_DATA FOR ANALYSIS_.
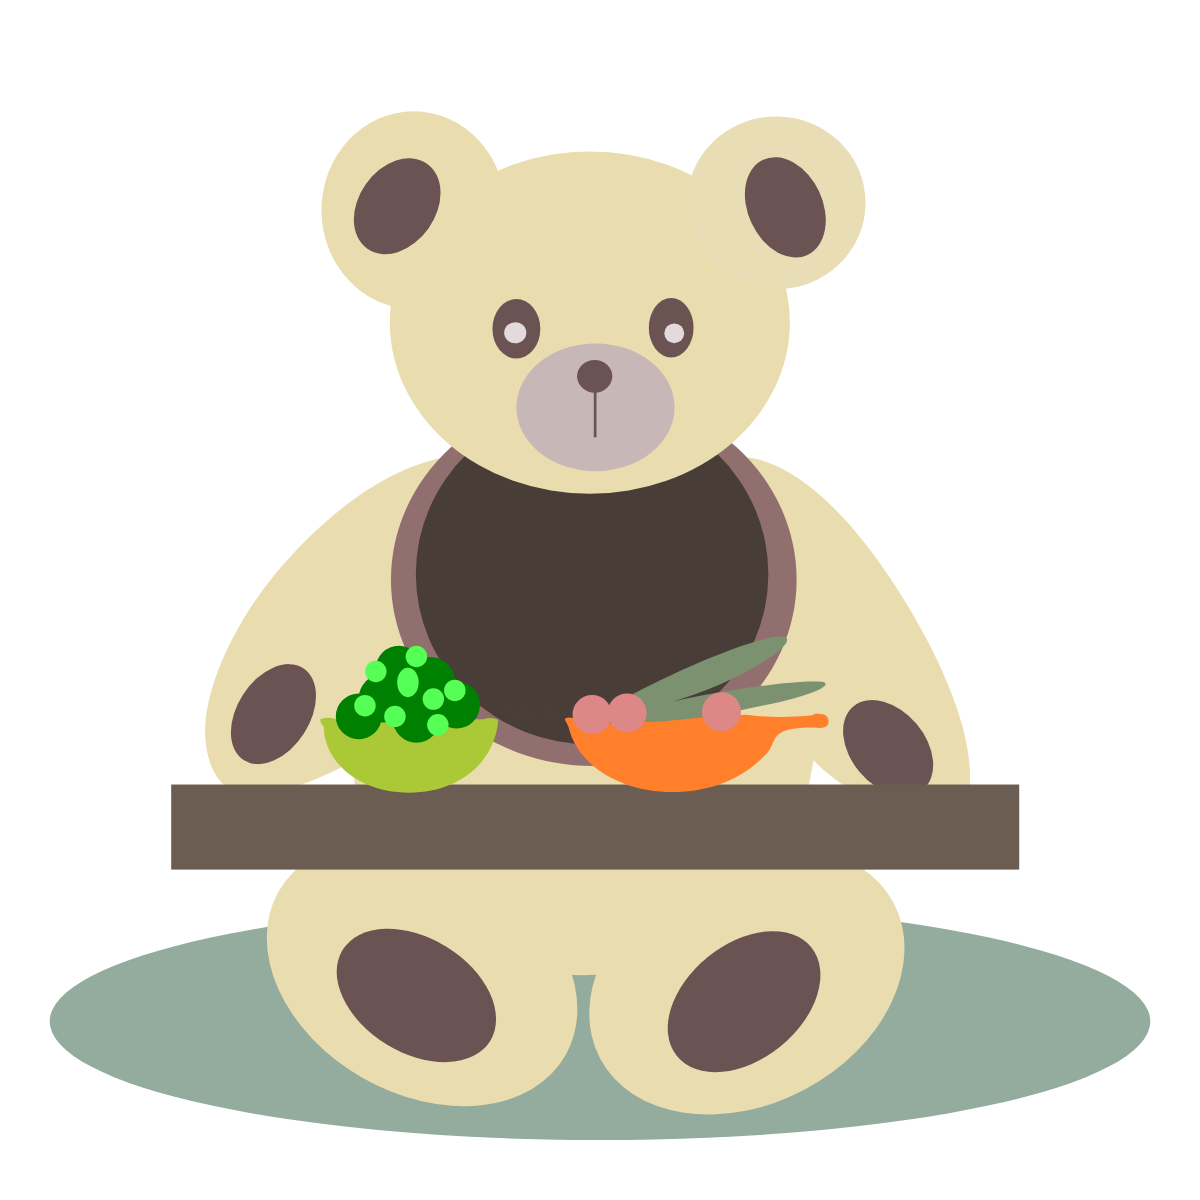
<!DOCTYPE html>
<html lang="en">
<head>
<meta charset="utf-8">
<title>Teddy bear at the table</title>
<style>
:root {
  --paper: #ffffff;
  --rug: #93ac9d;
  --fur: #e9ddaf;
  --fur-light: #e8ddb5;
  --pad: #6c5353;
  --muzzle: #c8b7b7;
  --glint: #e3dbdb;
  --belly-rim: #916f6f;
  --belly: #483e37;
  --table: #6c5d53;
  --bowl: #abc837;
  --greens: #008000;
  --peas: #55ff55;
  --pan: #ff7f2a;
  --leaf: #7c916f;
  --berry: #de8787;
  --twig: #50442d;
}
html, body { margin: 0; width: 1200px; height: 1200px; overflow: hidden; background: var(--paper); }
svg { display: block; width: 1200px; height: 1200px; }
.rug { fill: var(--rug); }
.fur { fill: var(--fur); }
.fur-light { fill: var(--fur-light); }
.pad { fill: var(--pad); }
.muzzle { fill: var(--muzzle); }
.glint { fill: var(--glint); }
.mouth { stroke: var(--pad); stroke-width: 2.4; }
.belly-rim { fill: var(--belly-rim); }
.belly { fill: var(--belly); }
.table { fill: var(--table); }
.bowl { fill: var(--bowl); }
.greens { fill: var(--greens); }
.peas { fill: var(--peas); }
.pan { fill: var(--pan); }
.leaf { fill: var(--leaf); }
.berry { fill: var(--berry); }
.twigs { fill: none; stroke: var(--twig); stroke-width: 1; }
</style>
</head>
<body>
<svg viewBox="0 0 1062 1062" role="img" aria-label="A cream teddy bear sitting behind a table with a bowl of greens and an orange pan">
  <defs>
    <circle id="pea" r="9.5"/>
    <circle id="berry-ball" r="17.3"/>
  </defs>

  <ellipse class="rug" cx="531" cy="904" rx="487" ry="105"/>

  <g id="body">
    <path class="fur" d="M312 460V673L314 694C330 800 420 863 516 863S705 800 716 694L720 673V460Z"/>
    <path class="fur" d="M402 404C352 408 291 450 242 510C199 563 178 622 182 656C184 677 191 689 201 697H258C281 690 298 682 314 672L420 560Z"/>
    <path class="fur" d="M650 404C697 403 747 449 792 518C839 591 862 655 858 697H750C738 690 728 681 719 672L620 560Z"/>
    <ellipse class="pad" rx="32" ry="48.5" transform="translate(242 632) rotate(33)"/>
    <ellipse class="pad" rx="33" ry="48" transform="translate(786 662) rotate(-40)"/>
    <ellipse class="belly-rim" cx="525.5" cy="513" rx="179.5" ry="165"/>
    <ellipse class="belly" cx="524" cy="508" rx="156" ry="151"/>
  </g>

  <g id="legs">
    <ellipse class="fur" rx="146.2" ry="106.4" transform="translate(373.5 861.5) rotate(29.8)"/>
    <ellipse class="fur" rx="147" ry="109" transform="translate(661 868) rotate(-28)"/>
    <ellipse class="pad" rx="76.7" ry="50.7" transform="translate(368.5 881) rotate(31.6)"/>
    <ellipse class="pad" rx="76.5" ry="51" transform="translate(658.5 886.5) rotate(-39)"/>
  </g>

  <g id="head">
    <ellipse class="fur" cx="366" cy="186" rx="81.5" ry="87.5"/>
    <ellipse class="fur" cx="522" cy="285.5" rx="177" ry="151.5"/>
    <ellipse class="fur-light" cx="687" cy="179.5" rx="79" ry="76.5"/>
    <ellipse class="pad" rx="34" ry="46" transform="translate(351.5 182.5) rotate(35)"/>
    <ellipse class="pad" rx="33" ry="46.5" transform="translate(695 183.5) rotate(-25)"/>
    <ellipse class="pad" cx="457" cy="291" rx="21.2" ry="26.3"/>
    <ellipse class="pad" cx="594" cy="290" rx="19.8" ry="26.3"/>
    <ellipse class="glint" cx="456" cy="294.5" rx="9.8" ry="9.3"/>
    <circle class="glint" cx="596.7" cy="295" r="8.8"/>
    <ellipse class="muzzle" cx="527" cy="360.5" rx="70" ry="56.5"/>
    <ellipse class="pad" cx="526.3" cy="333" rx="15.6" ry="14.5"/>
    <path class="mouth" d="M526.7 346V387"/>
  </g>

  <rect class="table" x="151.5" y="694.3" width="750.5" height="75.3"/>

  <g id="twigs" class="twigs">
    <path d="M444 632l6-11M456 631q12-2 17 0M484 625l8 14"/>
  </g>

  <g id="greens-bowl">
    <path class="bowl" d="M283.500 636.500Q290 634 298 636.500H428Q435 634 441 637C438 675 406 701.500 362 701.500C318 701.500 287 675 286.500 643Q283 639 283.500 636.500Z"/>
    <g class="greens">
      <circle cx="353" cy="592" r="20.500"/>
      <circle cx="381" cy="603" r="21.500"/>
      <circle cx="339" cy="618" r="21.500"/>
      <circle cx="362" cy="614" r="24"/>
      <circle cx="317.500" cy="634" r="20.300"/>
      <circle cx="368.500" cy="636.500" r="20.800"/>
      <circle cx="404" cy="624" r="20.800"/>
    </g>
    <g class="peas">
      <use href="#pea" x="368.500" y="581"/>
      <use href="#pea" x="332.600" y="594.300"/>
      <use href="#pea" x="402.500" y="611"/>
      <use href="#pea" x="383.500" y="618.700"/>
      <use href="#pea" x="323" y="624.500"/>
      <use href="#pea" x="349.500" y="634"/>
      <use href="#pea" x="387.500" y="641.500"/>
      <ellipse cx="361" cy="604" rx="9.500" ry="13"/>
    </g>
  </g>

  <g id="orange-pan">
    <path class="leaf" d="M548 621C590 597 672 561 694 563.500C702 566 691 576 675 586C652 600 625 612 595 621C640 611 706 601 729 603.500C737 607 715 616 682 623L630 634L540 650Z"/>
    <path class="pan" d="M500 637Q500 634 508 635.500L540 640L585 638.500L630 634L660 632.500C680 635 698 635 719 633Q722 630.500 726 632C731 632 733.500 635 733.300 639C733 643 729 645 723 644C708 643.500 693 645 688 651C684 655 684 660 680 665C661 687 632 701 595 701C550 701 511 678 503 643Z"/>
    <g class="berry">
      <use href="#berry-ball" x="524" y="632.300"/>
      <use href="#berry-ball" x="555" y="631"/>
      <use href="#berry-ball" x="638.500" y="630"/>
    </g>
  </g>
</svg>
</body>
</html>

...

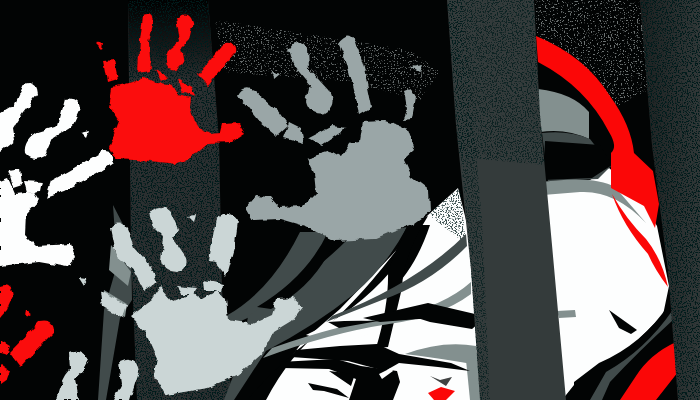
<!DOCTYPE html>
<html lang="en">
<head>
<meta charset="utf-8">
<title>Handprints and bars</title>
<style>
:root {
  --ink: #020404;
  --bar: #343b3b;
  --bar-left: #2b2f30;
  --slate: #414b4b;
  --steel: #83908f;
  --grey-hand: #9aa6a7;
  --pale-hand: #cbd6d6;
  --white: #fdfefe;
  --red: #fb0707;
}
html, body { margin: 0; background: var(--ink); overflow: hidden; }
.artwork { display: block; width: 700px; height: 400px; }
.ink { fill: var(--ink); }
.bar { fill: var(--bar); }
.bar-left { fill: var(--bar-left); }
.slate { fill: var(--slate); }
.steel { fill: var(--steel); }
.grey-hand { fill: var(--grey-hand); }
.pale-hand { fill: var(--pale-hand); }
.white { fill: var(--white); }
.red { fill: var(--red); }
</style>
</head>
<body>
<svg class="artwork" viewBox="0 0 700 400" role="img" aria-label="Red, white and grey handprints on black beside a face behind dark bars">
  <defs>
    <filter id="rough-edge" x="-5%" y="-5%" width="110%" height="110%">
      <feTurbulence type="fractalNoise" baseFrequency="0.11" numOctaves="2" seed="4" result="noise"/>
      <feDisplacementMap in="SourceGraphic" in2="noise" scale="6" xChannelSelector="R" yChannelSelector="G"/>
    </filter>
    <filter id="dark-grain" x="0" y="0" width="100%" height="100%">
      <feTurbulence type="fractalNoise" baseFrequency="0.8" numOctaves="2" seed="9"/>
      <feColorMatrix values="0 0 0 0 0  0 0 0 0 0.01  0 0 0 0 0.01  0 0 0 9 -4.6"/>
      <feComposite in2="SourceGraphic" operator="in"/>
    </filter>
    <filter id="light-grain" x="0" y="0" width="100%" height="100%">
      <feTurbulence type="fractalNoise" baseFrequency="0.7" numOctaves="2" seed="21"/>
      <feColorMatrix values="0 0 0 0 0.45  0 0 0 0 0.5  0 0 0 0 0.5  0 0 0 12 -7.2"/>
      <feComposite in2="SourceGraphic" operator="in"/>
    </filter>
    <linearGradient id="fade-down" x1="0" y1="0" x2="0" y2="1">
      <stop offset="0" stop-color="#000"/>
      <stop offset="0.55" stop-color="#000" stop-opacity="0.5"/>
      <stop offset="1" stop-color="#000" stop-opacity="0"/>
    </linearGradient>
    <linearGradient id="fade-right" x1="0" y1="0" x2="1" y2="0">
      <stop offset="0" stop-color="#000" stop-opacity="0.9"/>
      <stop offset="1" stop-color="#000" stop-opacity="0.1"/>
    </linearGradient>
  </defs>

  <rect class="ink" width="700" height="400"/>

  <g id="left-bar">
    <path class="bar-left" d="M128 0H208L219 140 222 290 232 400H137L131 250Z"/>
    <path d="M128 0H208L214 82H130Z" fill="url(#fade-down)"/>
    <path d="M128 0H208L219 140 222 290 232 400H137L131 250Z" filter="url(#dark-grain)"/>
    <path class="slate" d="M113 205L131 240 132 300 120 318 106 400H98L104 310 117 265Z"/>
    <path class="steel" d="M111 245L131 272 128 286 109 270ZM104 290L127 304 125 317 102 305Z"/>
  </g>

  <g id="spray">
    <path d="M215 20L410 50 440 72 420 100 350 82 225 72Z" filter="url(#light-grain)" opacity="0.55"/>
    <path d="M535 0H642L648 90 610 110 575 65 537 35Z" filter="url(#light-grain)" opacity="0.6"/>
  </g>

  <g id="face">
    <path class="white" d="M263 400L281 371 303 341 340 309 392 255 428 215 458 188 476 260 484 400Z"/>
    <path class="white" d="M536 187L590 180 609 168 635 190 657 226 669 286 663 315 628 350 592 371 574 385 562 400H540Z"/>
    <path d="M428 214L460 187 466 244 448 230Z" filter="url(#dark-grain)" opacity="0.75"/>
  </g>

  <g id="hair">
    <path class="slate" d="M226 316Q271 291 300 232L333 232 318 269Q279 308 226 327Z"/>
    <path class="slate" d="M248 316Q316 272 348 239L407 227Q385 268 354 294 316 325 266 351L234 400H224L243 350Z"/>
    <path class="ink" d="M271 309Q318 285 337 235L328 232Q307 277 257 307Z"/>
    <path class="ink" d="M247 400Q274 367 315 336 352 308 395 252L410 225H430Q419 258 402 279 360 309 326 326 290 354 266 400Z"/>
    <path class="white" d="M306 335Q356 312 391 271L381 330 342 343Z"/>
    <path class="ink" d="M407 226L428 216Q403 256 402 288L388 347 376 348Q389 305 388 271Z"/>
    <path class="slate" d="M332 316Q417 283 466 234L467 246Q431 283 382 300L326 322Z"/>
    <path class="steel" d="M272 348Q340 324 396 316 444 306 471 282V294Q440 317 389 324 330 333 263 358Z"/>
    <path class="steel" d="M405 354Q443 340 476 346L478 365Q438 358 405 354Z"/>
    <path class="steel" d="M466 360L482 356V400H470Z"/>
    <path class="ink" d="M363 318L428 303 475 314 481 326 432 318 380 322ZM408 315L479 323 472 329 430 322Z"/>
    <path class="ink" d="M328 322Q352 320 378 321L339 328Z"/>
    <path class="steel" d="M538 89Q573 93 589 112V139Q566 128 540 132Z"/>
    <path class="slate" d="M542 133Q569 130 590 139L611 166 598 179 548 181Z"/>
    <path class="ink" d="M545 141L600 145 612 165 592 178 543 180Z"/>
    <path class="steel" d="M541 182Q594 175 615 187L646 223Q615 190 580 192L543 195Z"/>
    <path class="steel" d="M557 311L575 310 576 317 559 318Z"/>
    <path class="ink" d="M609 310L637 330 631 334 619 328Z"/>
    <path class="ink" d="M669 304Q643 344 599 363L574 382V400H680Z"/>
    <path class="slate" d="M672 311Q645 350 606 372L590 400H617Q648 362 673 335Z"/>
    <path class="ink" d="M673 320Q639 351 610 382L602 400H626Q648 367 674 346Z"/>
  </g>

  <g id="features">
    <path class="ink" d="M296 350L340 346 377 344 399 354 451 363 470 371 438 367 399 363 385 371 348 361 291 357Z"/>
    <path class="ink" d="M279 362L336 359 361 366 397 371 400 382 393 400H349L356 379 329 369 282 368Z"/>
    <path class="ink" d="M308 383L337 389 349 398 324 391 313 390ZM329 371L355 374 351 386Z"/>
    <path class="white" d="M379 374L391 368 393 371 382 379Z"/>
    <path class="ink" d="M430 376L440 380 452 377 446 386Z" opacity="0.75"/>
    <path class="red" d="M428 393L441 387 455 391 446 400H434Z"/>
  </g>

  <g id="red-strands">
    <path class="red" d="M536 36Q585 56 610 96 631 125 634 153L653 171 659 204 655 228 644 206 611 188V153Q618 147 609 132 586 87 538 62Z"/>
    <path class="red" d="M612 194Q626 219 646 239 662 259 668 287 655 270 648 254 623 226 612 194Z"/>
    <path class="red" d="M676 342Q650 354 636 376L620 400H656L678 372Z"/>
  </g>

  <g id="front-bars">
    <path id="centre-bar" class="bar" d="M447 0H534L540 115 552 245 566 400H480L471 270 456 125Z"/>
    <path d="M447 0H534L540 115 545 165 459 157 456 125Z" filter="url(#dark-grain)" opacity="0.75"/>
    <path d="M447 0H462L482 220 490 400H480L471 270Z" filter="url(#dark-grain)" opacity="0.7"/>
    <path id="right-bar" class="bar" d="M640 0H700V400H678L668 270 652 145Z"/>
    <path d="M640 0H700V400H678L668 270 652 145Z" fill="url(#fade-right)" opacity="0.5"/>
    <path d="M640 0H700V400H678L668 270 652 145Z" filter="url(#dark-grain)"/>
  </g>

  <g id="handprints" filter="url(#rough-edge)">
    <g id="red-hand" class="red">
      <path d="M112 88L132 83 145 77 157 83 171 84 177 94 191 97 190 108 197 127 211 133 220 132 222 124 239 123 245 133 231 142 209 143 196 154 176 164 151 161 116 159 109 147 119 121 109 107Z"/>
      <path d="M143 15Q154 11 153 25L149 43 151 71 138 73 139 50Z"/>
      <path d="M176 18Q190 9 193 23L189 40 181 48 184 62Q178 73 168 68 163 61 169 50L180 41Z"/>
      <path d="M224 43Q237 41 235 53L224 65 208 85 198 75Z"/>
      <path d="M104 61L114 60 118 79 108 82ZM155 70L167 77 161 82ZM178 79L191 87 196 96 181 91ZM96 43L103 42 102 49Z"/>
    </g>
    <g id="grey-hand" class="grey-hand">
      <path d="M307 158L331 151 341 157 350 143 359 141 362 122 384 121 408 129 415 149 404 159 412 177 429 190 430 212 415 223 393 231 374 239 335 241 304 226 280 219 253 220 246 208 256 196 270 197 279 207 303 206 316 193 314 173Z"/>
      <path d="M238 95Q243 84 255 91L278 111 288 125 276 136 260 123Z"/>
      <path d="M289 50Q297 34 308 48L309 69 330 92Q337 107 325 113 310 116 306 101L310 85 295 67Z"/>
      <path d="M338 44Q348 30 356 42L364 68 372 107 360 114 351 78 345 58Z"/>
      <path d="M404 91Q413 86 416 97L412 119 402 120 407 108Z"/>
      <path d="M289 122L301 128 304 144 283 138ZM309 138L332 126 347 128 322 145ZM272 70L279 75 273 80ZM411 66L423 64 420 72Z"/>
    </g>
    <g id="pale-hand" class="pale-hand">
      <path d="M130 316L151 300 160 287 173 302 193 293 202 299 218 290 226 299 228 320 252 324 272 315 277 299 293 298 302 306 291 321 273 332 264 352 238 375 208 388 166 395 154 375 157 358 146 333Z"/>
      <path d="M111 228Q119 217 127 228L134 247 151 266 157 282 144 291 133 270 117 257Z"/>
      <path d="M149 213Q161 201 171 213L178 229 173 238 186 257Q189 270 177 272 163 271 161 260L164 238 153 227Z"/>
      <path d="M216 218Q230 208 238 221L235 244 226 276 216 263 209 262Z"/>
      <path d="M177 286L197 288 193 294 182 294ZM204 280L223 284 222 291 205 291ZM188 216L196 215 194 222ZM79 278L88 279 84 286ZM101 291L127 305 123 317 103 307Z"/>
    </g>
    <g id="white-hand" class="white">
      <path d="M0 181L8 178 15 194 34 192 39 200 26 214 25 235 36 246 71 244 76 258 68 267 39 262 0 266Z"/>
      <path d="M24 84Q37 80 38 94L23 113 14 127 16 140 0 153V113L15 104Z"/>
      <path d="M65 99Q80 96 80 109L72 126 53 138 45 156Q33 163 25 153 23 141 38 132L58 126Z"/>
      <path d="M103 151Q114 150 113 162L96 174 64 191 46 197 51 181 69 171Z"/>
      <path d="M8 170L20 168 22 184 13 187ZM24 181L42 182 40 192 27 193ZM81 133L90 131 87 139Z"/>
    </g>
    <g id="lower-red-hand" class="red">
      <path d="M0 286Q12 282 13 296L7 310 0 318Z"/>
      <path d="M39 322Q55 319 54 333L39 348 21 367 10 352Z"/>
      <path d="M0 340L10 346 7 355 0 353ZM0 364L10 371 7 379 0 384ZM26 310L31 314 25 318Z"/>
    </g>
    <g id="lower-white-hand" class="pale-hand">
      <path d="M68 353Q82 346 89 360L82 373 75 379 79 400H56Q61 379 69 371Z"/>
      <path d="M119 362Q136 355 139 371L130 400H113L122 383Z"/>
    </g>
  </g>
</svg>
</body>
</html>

_ACTIVITY_. From the entries above, show each line that includes the string "light".

_ANSWER SECTION_.
  --fur-light: #e8ddb5;
.fur-light { fill: var(--fur-light); }
    <ellipse class="fur-light" cx="687" cy="179.5" rx="79" ry="76.5"/>
    <filter id="light-grain" x="0" y="0" width="100%" height="100%">
    <path d="M215 20L410 50 440 72 420 100 350 82 225 72Z" filter="url(#light-grain)" opacity="0.55"/>
    <path d="M535 0H642L648 90 610 110 575 65 537 35Z" filter="url(#light-grain)" opacity="0.6"/>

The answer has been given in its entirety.